> Given data:
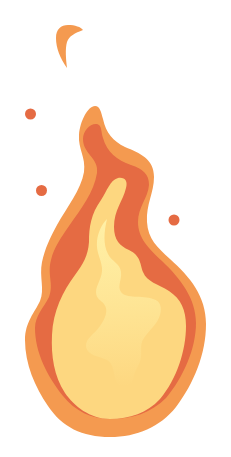
<!DOCTYPE html>
<html lang="en">
<head>
<meta charset="utf-8">
<title>Flame</title>
<style>
:root {
  --paper: #ffffff;
  --orange: #f49a50;
  --ember: #e56b43;
  --yellow: #fdd780;
  --glow: #fff0a6;
}
html, body { margin: 0; background: var(--paper); overflow: hidden; }
svg { display: block; width: 231px; height: 457px; }
.outer, .wisp { fill: var(--orange); }
.middle, .sparks { fill: var(--ember); }
.inner { fill: var(--yellow); }
.glow-top { stop-color: var(--glow); }
.glow-base { stop-color: var(--yellow); }
</style>
</head>
<body>
<svg viewBox="0 0 231 457" role="img" aria-label="Flame with sparks">
  <defs>
    <linearGradient id="core-glow" gradientUnits="userSpaceOnUse" x1="112" y1="219" x2="124" y2="386">
      <stop class="glow-top" offset="0"/>
      <stop class="glow-top" offset="0.2" stop-opacity="0.85"/>
      <stop class="glow-base" offset="1"/>
    </linearGradient>
  </defs>
  <path class="wisp" d="M67 68C60 58 56 48 56 38C56 29 61 25 68 25C75 25 81 27 83 30C75 33 69 36 67 42C65 49 66 59 67 68Z"/>
  <path class="outer" d="M95 106C100 106 101 112 103 119C106 133 113 141 125 147C140 153 154 159 154 177C154 193 146 204 147 222C148 239 157 247 170 259C190 277 206 296 206 324C206 354 194 383 176 407C160 427 137 437 110 437C82 437 62 427 48 406C35 387 25 364 25 340C25 322 35 312 40 301C45 289 39 277 42 262C45 248 50 238 57 225C67 207 81 190 84 172C86 157 78 149 79 135C80 121 88 106 95 106Z"/>
  <path class="middle" d="M97 124C102 125 101 132 103 138C107 152 117 160 131 165C143 169 149 174 149 185C148 198 138 207 138 222C138 238 149 249 162 261C181 279 196 299 196 323C196 349 183 378 166 398C151 413 132 419 111 419C91 419 75 411 63 396C47 376 35 352 35 328C35 316 44 307 49 297C54 284 47 275 51 260C54 247 61 238 69 226C81 209 94 192 97 173C99 158 83 154 83 139C83 131 90 123 97 124Z"/>
  <path class="inner" d="M118 178C125 177 128 181 126 188C123 201 114 210 114 227C114 240 120 246 129 250C141 256 140 264 143 272C147 282 158 284 169 291C181 299 186 310 186 326C186 350 177 379 160 399C147 413 130 419 110 419C90 419 74 406 65 393C54 376 51 356 52 335C53 311 63 291 75 275C83 264 88 256 89 242C89 227 91 214 101 200C107 191 110 180 118 178Z"/>
  <path fill="url(#core-glow)" d="M107 219C104 232 103 244 108 254C112 262 120 263 121 272C122 280 117 286 121 292C126 299 142 295 153 299C161 301 162 308 160 315C157 325 149 330 144 338C138 346 144 355 139 364C136 370 134 373 133 380C131 388 119 389 116 381C113 372 114 364 107 360C99 356 88 356 86 347C85 338 95 334 100 326C105 319 109 310 104 304C101 300 96 299 96 292C96 285 103 277 102 268C101 258 96 253 97 241C98 232 102 224 107 219Z"/>
  <g class="sparks">
    <circle cx="30.500" cy="114" r="5.500"/>
    <circle cx="41.500" cy="190.500" r="5.500"/>
    <circle cx="174" cy="220" r="5.500"/>
  </g>
</svg>
</body>
</html>
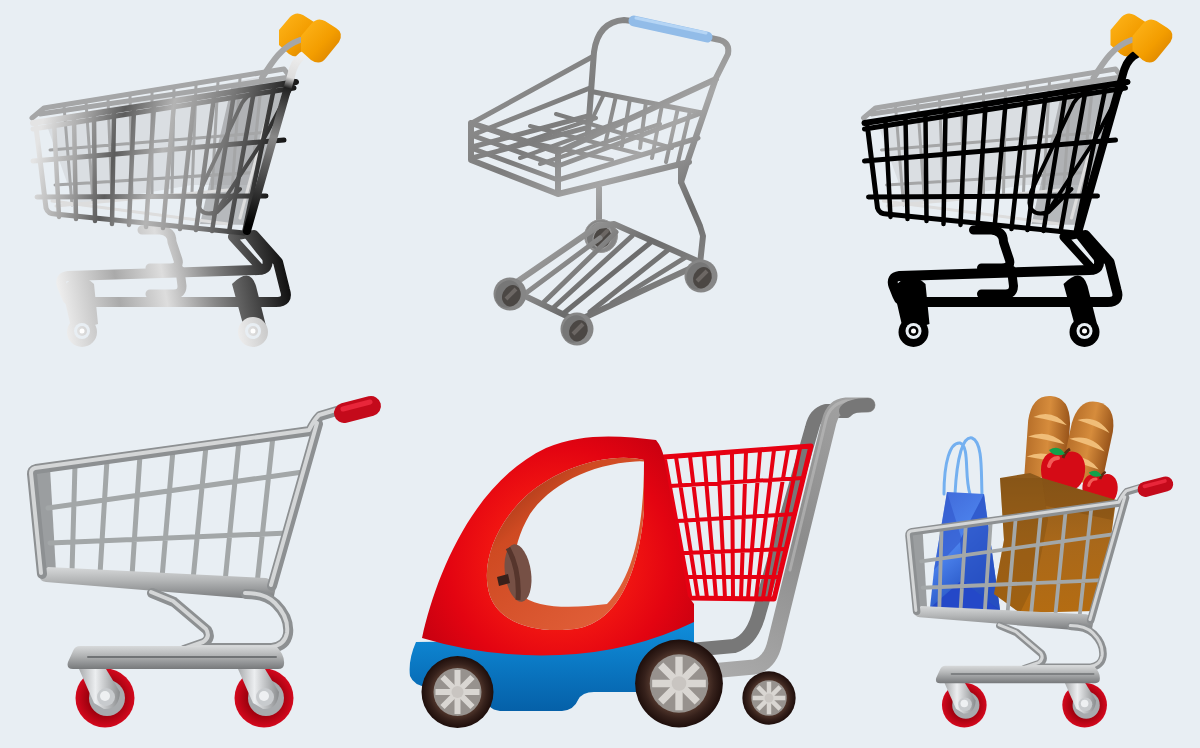
<!DOCTYPE html>
<html lang="en">
<head>
<meta charset="utf-8">
<title>Shopping cart set</title>
<style>
:root{--paper:#e8eef3;--steel:#999b9d;--steel-dark:#777;--red:#e60012;--deep-red:#c7061b;--blue:#0a82d0;--orange:#f5a300;--ink:#000}
html,body{margin:0;height:100%;overflow:hidden;background:var(--paper)}
svg{display:block;width:1200px;height:748px}
.wire{fill:none;stroke-linecap:round;stroke-linejoin:round}
.chrome{stroke:url(#chrome);fill:url(#chrome)}
.black{stroke:var(--ink);fill:var(--ink)}
.far{stroke:#a5a6a7}
.steel{stroke:url(#mini-steel)}
.mesh{stroke:#a3a7a8}
.tube{stroke:#8d9092}
.shine{stroke:#d4d6d7}
.cage{stroke:var(--red)}
</style>
</head>
<body>
<svg viewBox="0 0 1200 748" role="img" aria-label="Six shopping carts">
<defs>
  <linearGradient id="chrome" gradientUnits="userSpaceOnUse" x1="36" y1="150" x2="286" y2="210">
    <stop offset="0" stop-color="#e4e4e4"/><stop offset=".15" stop-color="#a8a8a8"/><stop offset=".3" stop-color="#5c5c5c"/><stop offset=".48" stop-color="#b4b4b4"/><stop offset=".7" stop-color="#777"/><stop offset=".9" stop-color="#222"/><stop offset="1" stop-color="#000"/>
  </linearGradient>
  <linearGradient id="chrome-base" gradientUnits="userSpaceOnUse" x1="60" y1="300" x2="290" y2="260">
    <stop offset="0" stop-color="#eee"/><stop offset=".25" stop-color="#aaa"/><stop offset=".45" stop-color="#ddd"/><stop offset=".65" stop-color="#888"/><stop offset="1" stop-color="#080808"/>
  </linearGradient>
  <linearGradient id="chrome-post" gradientUnits="userSpaceOnUse" x1="300" y1="50" x2="250" y2="225">
    <stop offset="0" stop-color="#f2f2f2"/><stop offset=".16" stop-color="#ddd"/><stop offset=".22" stop-color="#222"/><stop offset=".5" stop-color="#888"/><stop offset="1" stop-color="#000"/>
  </linearGradient>
  <linearGradient id="grip" x2="1" y2="1"><stop offset="0" stop-color="#ffb61c"/><stop offset=".55" stop-color="#f39d00"/><stop offset="1" stop-color="#d27b00"/></linearGradient>
  <linearGradient id="mini-steel" gradientUnits="userSpaceOnUse" x1="480" y1="40" x2="720" y2="330">
    <stop offset="0" stop-color="#999"/><stop offset=".3" stop-color="#7c7c7c"/><stop offset=".5" stop-color="#a6a6a6"/><stop offset=".7" stop-color="#6c6c6c"/><stop offset="1" stop-color="#9a9a9a"/>
  </linearGradient>
  <linearGradient id="rail" x2="0" y2="1"><stop offset="0" stop-color="#d7d9da"/><stop offset=".4" stop-color="#b4b6b7"/><stop offset="1" stop-color="#77797b"/></linearGradient>
  <linearGradient id="fork" x2="1"><stop offset="0" stop-color="#a9abad"/><stop offset=".4" stop-color="#eceef0"/><stop offset="1" stop-color="#8a8c8e"/></linearGradient>
  <radialGradient id="tyre"><stop offset=".5" stop-color="#96000c"/><stop offset="1" stop-color="#d4081d"/></radialGradient>
  <radialGradient id="shell" gradientUnits="userSpaceOnUse" cx="560" cy="560" r="160"><stop offset=".35" stop-color="#f51a12"/><stop offset=".7" stop-color="#e30411"/><stop offset="1" stop-color="#c60010"/></radialGradient>
  <linearGradient id="cabin" x2=".8" y2="1"><stop offset="0" stop-color="#7d2a12"/><stop offset=".35" stop-color="#cf4a22"/><stop offset="1" stop-color="#e2603a"/></linearGradient>
  <linearGradient id="skirt" x2="0" y2="1"><stop offset="0" stop-color="#1090de"/><stop offset="1" stop-color="#0560a8"/></linearGradient>
  <linearGradient id="pole" gradientUnits="userSpaceOnUse" x1="700" y1="660" x2="860" y2="400"><stop offset="0" stop-color="#aaa"/><stop offset=".5" stop-color="#8c8c8c"/><stop offset="1" stop-color="#a2a2a2"/></linearGradient>
  <radialGradient id="car-tyre"><stop offset=".5" stop-color="#6a4a3c"/><stop offset=".8" stop-color="#36211b"/><stop offset="1" stop-color="#1e0e0b"/></radialGradient>
  <linearGradient id="crust" x2="1"><stop offset="0" stop-color="#b8702a"/><stop offset=".5" stop-color="#d68c3c"/><stop offset="1" stop-color="#98541a"/></linearGradient>
  <linearGradient id="kraft" x2="0" y2="1"><stop offset="0" stop-color="#8d5a1c"/><stop offset=".5" stop-color="#a9681a"/><stop offset="1" stop-color="#b46c12"/></linearGradient>
  <linearGradient id="blue-bag" x2=".5" y2="1"><stop offset="0" stop-color="#3f66d6"/><stop offset=".5" stop-color="#4d84ee"/><stop offset="1" stop-color="#1c47b8"/></linearGradient>

  <!-- Wire trolley: shared parts -->
  <g id="trolley-back">
    <path d="M264 76L252 185H192L75 205L45 120Z" fill="#c4c6c8" fill-opacity=".4"/>
    <path d="M232 84L294 78L250 225L200 224Z" fill="#8e8f90" fill-opacity=".55"/>
    <g class="wire far">
      <path stroke-width="5" d="M32 118L44 108L284 69L294 82M40 114L290 77"/>
      <path stroke-width="6" d="M262 78C272 62 282 46 300 40"/>
      <path stroke-width="3" d="M64 106L72 205M86 102L93 202M108 99L112 200M130 95L132 198M152 92L152 196M174 88L172 194M196 85L192 193M218 81L212 192M240 78L232 192M262 75L250 195M50 150L270 132M55 185L262 172"/>
      <path stroke-width="3" stroke="#ddd" d="M56 206L228 190M52 201L228 224M276 84L240 218M286 84L250 222"/>
    </g>
  </g>
  <g id="trolley-basket" class="wire">
    <path stroke-width="6" d="M33 123L296 82"/>
    <path stroke-width="5" d="M33 129L294 88M33 161L284 140M37 197L266 196M36 127L46 208Q48 214 55 214L244 233"/>
    <path stroke-width="4.5" d="M54 122L59 217M74 119L76 219M94 116L95 221M114 113L112 224M134 110L129 225M154 107L146 227M174 104L163 228M194 101L180 229M214 97L196 230M234 94L212 231M254 91L229 232M274 88L244 233"/>
    <path stroke-width="4" d="M286 84C266 86 252 88 242 103L200 191C194 209 202 217 217 212L240 189M294 82L262 142L214 215"/>
  </g>
  <path id="trolley-post" class="wire" stroke-width="8" d="M314 49L302 56Q294 62 291 76L247 231"/>
  <g id="trolley-base">
    <g class="wire">
      <path stroke-width="10" d="M248 234L267 258Q270 270 258 270L68 276Q59 277 62 286L66 296Q68 302 76 302H276Q289 302 285 290L278 262L254 235"/>
      <path stroke-width="9" d="M142 230H160Q172 231 172 242L178 260Q180 268 170 268H150M180 270L182 286Q182 294 174 294H150"/>
      <path stroke-width="8" d="M248 234L232 237L262 270"/>
    </g>
    <path stroke="none" d="M62 288Q78 268 94 284L98 324L72 332ZM232 284Q250 266 256 286L266 326L244 328Z"/>
  </g>
  <g id="trolley-wheels">
    <g id="trolley-wheel"><circle cx="82" cy="332" r="15" stroke="none"/><circle cx="82" cy="331" r="8" fill="#e8eef3" stroke="none"/><circle cx="82" cy="331" r="5" stroke="none"/><circle cx="82" cy="331" r="2.5" fill="#fff" stroke="none"/></g>
    <use href="#trolley-wheel" x="171"/>
  </g>
  <path id="trolley-grip" fill="url(#grip)" d="M301 36L312 23Q318 17 325 21L336 28Q344 33 339 42L326 58Q320 66 311 60L301 51Z"/>

  <!-- Supermarket cart with red grip -->
  <path id="cart-rim" d="M42 574L32 474Q32 470 36 469L310 431Q315 421 320 416L340 410M318 424L272 586"/>
  <path id="cart-legs" d="M152 593L174 602L207 630Q212 638 204 643L184 650M246 594Q266 594 276 604Q290 618 288 634Q286 646 272 648H190"/>
  <g id="castor">
    <circle cx="105" cy="698" r="29.5" fill="url(#tyre)"/>
    <circle cx="107" cy="698" r="18" fill="#a8abae"/>
    <path fill="url(#fork)" d="M79 669Q91 660 106 669L120 692Q119 710 104 709L94 703Z"/>
    <circle cx="106" cy="697" r="9" fill="#c8cbce"/><circle cx="105" cy="696" r="5" fill="#eef0f2"/>
  </g>
  <g id="red-cart">
    <path d="M34 470L50 468L56 572L42 574Z" fill="#9b9ea0"/>
    <g class="wire mesh" stroke-width="5">
      <path d="M75 465L72 572M107 460L100 574M140 455L132 576M173 450L162 578M206 446L193 580M239 441L225 582M273 436L257 584M48 508L303 472M50 543L288 533"/>
    </g>
    <path d="M48 567L266 578L277 582L274 596Q272 600 266 600L46 582Q39 581 39 574Z" fill="url(#rail)"/>
    <g class="wire"><use href="#cart-rim" class="tube" stroke-width="10"/><use href="#cart-rim" class="shine" stroke-width="4" x="-1" y="-1"/>
    <use href="#cart-legs" class="tube" stroke-width="10"/><use href="#cart-legs" class="shine" stroke-width="4" x="-1" y="-1"/></g>
    <use href="#castor"/><use href="#castor" x="159"/>
    <path d="M80 646H276Q285 655 284 664Q284 669 278 669H73Q66 669 68 662L73 651Q75 646 80 646Z" fill="url(#rail)"/>
    <path class="wire" stroke="#707375" stroke-width="2" d="M88 657H276"/>
    <path class="wire" stroke="#c40a1b" stroke-width="20" d="M344 413L371 406"/>
    <path class="wire" stroke="#e8263a" stroke-width="5" d="M343 409L370 402"/>
  </g>

  <!-- Car wheel, radius 36 -->
  <g id="car-wheel">
    <circle r="36" fill="url(#car-tyre)"/><circle r="24" fill="#97928e"/>
    <g id="spokes" stroke="#d9d6d2" stroke-width="6"><path d="M0 -22V22M-22 0H22"/><path d="M-15 -15L15 15M15 -15L-15 15"/></g>
    <circle r="6" fill="#c9c5c1"/>
  </g>
  <g id="mini-wheel"><circle r="16.5" fill="#868686"/><ellipse cx="-2" cy="1" rx="12" ry="14" transform="rotate(25)" fill="#777"/><ellipse cx="2" cy="1" rx="9" ry="11" transform="rotate(25)" fill="#4b4744"/><path d="M-4 5L6 -5" stroke="#6c6764" stroke-width="4"/></g>
  <g id="loaf">
    <path d="M-21 40V-16Q-19 -42 0 -42Q19 -42 21 -16V40Z" fill="url(#crust)"/>
    <g fill="#f0bd78"><path d="M-16 -20Q2 -30 18 -14Q4 -18 -16 -20ZM-20 0Q0 -10 17 5Q0 2 -20 0ZM-20 20Q0 10 15 24Q0 22 -20 20Z"/></g>
  </g>
  <g id="apple">
    <path d="M0 -13C12 -22 24 -12 22 4C20 20 8 26 0 22C-10 26 -22 18 -22 2C-22 -14 -10 -20 0 -13Z" fill="#d50b16"/>
    <path d="M-14 -2Q-12 -10 -5 -10" stroke="#f25a56" stroke-width="4" fill="none" stroke-linecap="round"/>
    <path d="M0 -10Q2 -16 7 -19" stroke="#5a2c12" stroke-width="3" fill="none"/><path d="M2 -14Q-4 -24 -14 -18Q-9 -10 2 -14Z" fill="#12a04a"/>
  </g>
</defs>

<rect width="1200" height="748" fill="#e8eef3"/>

<g id="chrome-trolley">
  <use href="#trolley-grip" x="-22" y="-6"/>
  <use href="#trolley-back"/>
  <g stroke="url(#chrome-base)" fill="url(#chrome-base)"><use href="#trolley-base"/><use href="#trolley-wheels"/></g>
  <use href="#trolley-basket" class="chrome"/>
  <use href="#trolley-post" stroke="url(#chrome-post)"/>
  <use href="#trolley-grip"/>
</g>

<g id="mini-trolley">
  <g class="wire steel">
    <path stroke-width="6" d="M599 188V226M681 166V182L700 226L703 236L700 264"/>
    <use href="#mini-wheel" x="601" y="236"/>
    <path stroke-width="6" d="M598 226L508 288L577 321L702 263L614 224Z"/>
    <path stroke-width="5" d="M600 238L526 293M616 232L544 302M632 236L552 309M650 243L564 313M668 250L590 312M686 257L612 303"/>
    <path stroke-width="6" d="M588 132L594 52Q598 22 624 20L632 21M706 37L720 40Q730 43 728 54L716 78L688 160L681 182"/>
    <path stroke-width="5" d="M472 123L592 57M472 135L590 88M472 147L588 116M472 158L586 128M594 92L702 113"/>
    <path stroke-width="4" d="M604 94L588 128M616 96L606 140M630 99L622 146M646 102L640 148M662 105L652 158M678 108L666 162M690 111L678 162M500 150L596 118M520 158L630 118M540 164L660 124M502 136L612 160M530 126L640 154M556 114L672 148"/>
    <path stroke-width="6" d="M471 123L558 152L716 79M471 123V160L558 194L689 162M558 152V194"/>
    <path stroke-width="5" d="M471 135L558 166L704 112M471 148L558 180L698 138"/>
  </g>
  <path class="wire" stroke="#92bce8" stroke-width="11" d="M634 21L707 37"/>
  <path class="wire" stroke="#b5d5f5" stroke-width="3" d="M636 18L706 33"/>
  <use href="#mini-wheel" x="510" y="294"/><use href="#mini-wheel" x="577" y="329"/><use href="#mini-wheel" x="701" y="276"/>
</g>

<g id="black-trolley" transform="translate(831.5)">
  <use href="#trolley-grip" x="-22" y="-6"/>
  <use href="#trolley-back"/>
  <g class="black"><use href="#trolley-base"/><use href="#trolley-wheels"/><use href="#trolley-basket"/><use href="#trolley-post"/></g>
  <use href="#trolley-grip"/>
</g>

<use id="empty-cart" href="#red-cart"/>

<g id="car-cart">
  <g class="wire">
    <path stroke="#787878" stroke-width="14" d="M846 411L826 411Q815 414 812 428L760 610Q753 640 734 646L690 650"/>
    <path stroke="url(#pole)" stroke-width="15" d="M868 405H846Q833 406 829 422L775 642Q770 664 754 667L700 672"/>
    <path stroke="#bdbdbd" stroke-opacity=".6" stroke-width="3" d="M864 401H846Q830 404 826 420L790 570"/>
    <path stroke="#777" stroke-width="14" d="M846 411Q851 405 868 405"/>
  </g>
  <g class="wire cage">
    <path stroke-width="5" d="M664 457L811 446L774 599L690 598Z"/>
    <path stroke-width="4" d="M676 457L698 598M690 456L707 598M704 455L716 598M718 454L725 598M732 453L733 598M746 452L741 598M760 451L748 598M774 450L756 598M788 449L763 598M800 448L769 598M670 486L803 478M677 521L795 514M684 553L786 549M688 577L779 577"/>
  </g>
  <path fill="url(#skirt)" d="M416 642Q408 660 410 676Q414 686 428 687L486 697Q486 709 500 711H562Q574 710 578 700Q582 692 594 692H640L694 650V618L560 640Z"/>
  <path fill="url(#shell)" fill-rule="evenodd" d="M422 638C436 574 474 482 546 448C584 432 622 436 656 440Q662 447 664 458L688 596L694 604V622Q632 652 560 655Q488 658 422 638ZM644 460C610 452 560 466 526 496C494 526 480 566 490 596C502 628 546 634 580 628C624 618 640 560 644 510Z"/>
  <path fill="url(#cabin)" fill-rule="evenodd" d="M644 460C610 452 560 466 526 496C494 526 480 566 490 596C502 628 546 634 580 628C624 618 640 560 644 510ZM644 461C596 462 552 482 530 514C512 544 510 576 520 594C536 610 576 608 607 604C632 578 644 532 644 461Z"/>
  <ellipse cx="518" cy="573" rx="13" ry="29" transform="rotate(-8 518 573)" fill="#765045"/>
  <path d="M508 548Q520 570 518 600" stroke="#56352c" stroke-width="5" fill="none"/>
  <path d="M497 577L508 574L510 583L499 586Z" fill="#38201a"/>
  <use href="#car-wheel" transform="translate(457.5 692)"/>
  <use href="#car-wheel" transform="translate(679 683.5) scale(1.22)"/>
  <use href="#car-wheel" transform="translate(769 698) scale(.74)"/>
</g>

<g id="full-cart">
  <use href="#loaf" transform="translate(1048 438) rotate(4)"/>
  <use href="#loaf" transform="translate(1089 443) rotate(12)"/>
  <use href="#apple" transform="translate(1063 468)"/>
  <use href="#apple" transform="translate(1100 487) scale(.8)"/>
  <g id="gift-bag">
    <path class="wire" stroke="#74b0f0" stroke-width="3" d="M944 494C944 462 950 442 960 443C970 446 964 476 970 494M955 494C957 456 963 436 972 438C983 442 981 472 982 494"/>
    <path d="M947 492L984 494L1000 610L930 608L934 570Z" fill="url(#blue-bag)"/>
    <path d="M984 494L1000 610L964 586L960 540Z" fill="#2850c4" fill-opacity=".75"/>
    <path d="M930 608L962 580L1000 611Z" fill="#2448c8"/>
    <path d="M947 492L962 540L934 570Z" fill="#3158cc" fill-opacity=".6"/>
  </g>
  <path d="M1000 478L1030 473L1042 478L1116 500L1108 560L1094 611L1020 613L994 594L1004 540Z" fill="url(#kraft)"/>
  <path d="M1000 478L1042 478L1048 520L1036 580L1020 613L994 594L1004 540Z" fill="#7a4a10" fill-opacity=".35"/>
  <path d="M1042 478L1116 500L1112 520L1046 506Z" fill="#75480f" fill-opacity=".4"/>
  <use href="#red-cart" transform="translate(884.8 176.7) scale(.757)"/>
</g>
</svg>
</body>
</html>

> Task to carry out: Wherever the line holding "135L558 166L704 112M471" falls in the entries above, copy exactly from it through the line holding "642Q408 660 410", inclusive, and add nothing.

> Answer to this problem:
    <path stroke-width="5" d="M471 135L558 166L704 112M471 148L558 180L698 138"/>
  </g>
  <path class="wire" stroke="#92bce8" stroke-width="11" d="M634 21L707 37"/>
  <path class="wire" stroke="#b5d5f5" stroke-width="3" d="M636 18L706 33"/>
  <use href="#mini-wheel" x="510" y="294"/><use href="#mini-wheel" x="577" y="329"/><use href="#mini-wheel" x="701" y="276"/>
</g>

<g id="black-trolley" transform="translate(831.5)">
  <use href="#trolley-grip" x="-22" y="-6"/>
  <use href="#trolley-back"/>
  <g class="black"><use href="#trolley-base"/><use href="#trolley-wheels"/><use href="#trolley-basket"/><use href="#trolley-post"/></g>
  <use href="#trolley-grip"/>
</g>

<use id="empty-cart" href="#red-cart"/>

<g id="car-cart">
  <g class="wire">
    <path stroke="#787878" stroke-width="14" d="M846 411L826 411Q815 414 812 428L760 610Q753 640 734 646L690 650"/>
    <path stroke="url(#pole)" stroke-width="15" d="M868 405H846Q833 406 829 422L775 642Q770 664 754 667L700 672"/>
    <path stroke="#bdbdbd" stroke-opacity=".6" stroke-width="3" d="M864 401H846Q830 404 826 420L790 570"/>
    <path stroke="#777" stroke-width="14" d="M846 411Q851 405 868 405"/>
  </g>
  <g class="wire cage">
    <path stroke-width="5" d="M664 457L811 446L774 599L690 598Z"/>
    <path stroke-width="4" d="M676 457L698 598M690 456L707 598M704 455L716 598M718 454L725 598M732 453L733 598M746 452L741 598M760 451L748 598M774 450L756 598M788 449L763 598M800 448L769 598M670 486L803 478M677 521L795 514M684 553L786 549M688 577L779 577"/>
  </g>
  <path fill="url(#skirt)" d="M416 642Q408 660 410 676Q414 686 428 687L486 697Q486 709 500 711H562Q574 710 578 700Q582 692 594 692H640L694 650V618L560 640Z"/>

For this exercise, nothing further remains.